Work item
Please copy out the lines in the entries that contain "typing".

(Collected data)
%%

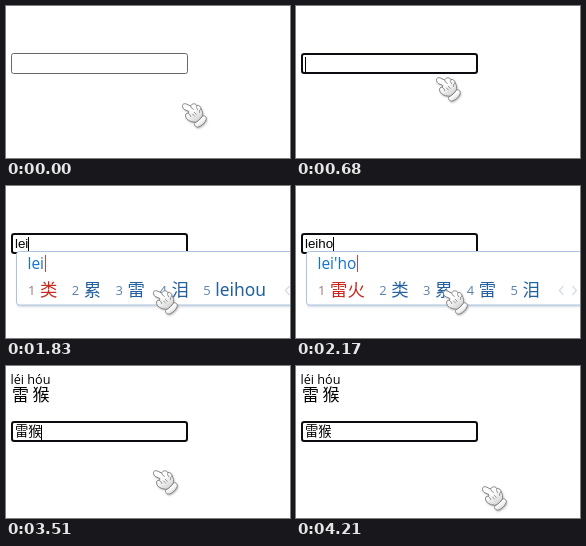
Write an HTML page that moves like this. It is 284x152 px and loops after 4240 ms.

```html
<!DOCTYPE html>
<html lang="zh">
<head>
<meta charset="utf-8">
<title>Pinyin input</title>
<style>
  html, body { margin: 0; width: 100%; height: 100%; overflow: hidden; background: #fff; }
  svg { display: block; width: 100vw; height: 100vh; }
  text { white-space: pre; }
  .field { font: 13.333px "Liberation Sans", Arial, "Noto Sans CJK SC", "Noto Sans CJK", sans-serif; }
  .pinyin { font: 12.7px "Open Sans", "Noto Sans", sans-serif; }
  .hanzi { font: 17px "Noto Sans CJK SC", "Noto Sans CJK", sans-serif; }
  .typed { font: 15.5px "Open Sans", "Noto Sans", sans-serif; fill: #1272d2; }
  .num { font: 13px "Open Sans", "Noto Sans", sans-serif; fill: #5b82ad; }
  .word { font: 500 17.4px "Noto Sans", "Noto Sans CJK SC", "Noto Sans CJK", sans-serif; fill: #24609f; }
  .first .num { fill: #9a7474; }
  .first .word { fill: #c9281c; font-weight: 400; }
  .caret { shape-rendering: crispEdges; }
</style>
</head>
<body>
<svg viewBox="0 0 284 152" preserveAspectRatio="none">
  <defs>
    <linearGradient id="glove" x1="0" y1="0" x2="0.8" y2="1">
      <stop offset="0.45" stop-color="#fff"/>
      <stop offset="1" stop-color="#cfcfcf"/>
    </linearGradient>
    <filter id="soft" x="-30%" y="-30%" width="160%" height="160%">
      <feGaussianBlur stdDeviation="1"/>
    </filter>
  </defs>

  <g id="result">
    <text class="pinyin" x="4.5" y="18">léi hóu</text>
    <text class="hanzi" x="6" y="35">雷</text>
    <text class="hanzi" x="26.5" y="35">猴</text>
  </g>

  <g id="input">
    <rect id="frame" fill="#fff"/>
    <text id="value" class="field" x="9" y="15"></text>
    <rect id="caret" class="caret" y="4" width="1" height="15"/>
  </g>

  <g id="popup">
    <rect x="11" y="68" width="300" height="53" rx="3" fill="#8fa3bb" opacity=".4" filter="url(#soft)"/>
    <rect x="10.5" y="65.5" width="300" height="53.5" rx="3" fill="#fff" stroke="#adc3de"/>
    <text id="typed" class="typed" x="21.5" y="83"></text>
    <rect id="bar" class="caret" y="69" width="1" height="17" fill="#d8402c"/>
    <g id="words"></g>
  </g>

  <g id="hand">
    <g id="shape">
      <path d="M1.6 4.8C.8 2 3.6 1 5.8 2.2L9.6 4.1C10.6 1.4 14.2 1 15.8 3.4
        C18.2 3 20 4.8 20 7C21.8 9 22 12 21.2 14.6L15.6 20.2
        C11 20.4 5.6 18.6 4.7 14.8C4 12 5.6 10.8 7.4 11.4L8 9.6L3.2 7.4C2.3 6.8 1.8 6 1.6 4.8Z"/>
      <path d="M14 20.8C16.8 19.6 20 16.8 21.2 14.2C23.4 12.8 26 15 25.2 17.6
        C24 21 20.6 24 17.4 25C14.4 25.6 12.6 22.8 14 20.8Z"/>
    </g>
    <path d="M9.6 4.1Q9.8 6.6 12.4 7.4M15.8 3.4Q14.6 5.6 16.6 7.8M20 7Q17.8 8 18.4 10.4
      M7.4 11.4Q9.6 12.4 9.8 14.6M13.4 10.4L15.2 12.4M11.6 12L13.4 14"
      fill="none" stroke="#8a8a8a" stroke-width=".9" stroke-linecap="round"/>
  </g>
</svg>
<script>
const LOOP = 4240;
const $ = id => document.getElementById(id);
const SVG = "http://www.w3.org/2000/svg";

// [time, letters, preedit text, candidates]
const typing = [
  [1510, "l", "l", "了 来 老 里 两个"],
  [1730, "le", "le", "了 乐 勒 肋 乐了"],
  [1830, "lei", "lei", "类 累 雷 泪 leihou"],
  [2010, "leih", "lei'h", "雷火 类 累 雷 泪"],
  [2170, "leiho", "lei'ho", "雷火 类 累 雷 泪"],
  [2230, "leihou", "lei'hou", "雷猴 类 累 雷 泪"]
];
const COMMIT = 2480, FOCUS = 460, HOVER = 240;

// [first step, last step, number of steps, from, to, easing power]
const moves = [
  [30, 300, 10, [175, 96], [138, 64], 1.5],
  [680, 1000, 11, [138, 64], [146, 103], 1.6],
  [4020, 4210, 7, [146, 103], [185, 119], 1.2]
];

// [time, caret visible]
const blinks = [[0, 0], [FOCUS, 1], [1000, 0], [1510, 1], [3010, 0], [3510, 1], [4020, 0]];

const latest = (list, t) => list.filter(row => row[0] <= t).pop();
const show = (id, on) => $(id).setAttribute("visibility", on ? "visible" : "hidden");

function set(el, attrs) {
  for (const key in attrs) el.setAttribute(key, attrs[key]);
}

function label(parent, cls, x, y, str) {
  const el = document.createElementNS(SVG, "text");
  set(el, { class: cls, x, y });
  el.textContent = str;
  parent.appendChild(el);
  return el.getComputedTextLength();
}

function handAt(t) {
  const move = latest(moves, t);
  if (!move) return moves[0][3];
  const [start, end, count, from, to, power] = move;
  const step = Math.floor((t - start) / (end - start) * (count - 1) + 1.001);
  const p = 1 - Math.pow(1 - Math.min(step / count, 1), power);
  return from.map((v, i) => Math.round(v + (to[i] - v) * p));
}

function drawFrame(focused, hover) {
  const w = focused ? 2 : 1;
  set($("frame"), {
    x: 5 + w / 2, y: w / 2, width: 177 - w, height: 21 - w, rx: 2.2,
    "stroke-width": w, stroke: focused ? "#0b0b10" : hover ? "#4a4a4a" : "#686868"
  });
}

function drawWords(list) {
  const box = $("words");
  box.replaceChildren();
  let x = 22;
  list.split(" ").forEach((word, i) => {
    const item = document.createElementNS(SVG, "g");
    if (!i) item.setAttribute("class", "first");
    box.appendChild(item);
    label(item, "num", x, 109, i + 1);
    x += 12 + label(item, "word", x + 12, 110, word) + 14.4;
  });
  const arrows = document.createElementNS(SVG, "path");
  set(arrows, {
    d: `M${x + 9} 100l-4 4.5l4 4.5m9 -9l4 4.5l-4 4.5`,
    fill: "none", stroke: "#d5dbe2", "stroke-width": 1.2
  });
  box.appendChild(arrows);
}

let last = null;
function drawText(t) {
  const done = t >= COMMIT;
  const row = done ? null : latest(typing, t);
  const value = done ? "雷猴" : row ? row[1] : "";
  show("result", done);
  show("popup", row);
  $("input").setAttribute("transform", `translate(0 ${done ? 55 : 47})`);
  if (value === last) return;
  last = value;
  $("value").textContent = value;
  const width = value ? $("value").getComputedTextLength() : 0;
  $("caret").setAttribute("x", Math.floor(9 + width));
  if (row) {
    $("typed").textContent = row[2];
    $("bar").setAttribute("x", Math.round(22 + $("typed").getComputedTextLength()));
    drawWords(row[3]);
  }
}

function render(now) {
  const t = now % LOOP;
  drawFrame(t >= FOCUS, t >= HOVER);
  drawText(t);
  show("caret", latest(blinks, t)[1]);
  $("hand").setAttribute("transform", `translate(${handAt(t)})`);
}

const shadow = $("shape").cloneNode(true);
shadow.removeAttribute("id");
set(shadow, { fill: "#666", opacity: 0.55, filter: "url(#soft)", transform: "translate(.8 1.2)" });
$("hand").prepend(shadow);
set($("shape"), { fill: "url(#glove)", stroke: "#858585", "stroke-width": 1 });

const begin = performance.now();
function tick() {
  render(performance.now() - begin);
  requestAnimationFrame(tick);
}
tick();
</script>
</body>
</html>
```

%%

Result of this task
const typing = [
  const row = done ? null : latest(typing, t);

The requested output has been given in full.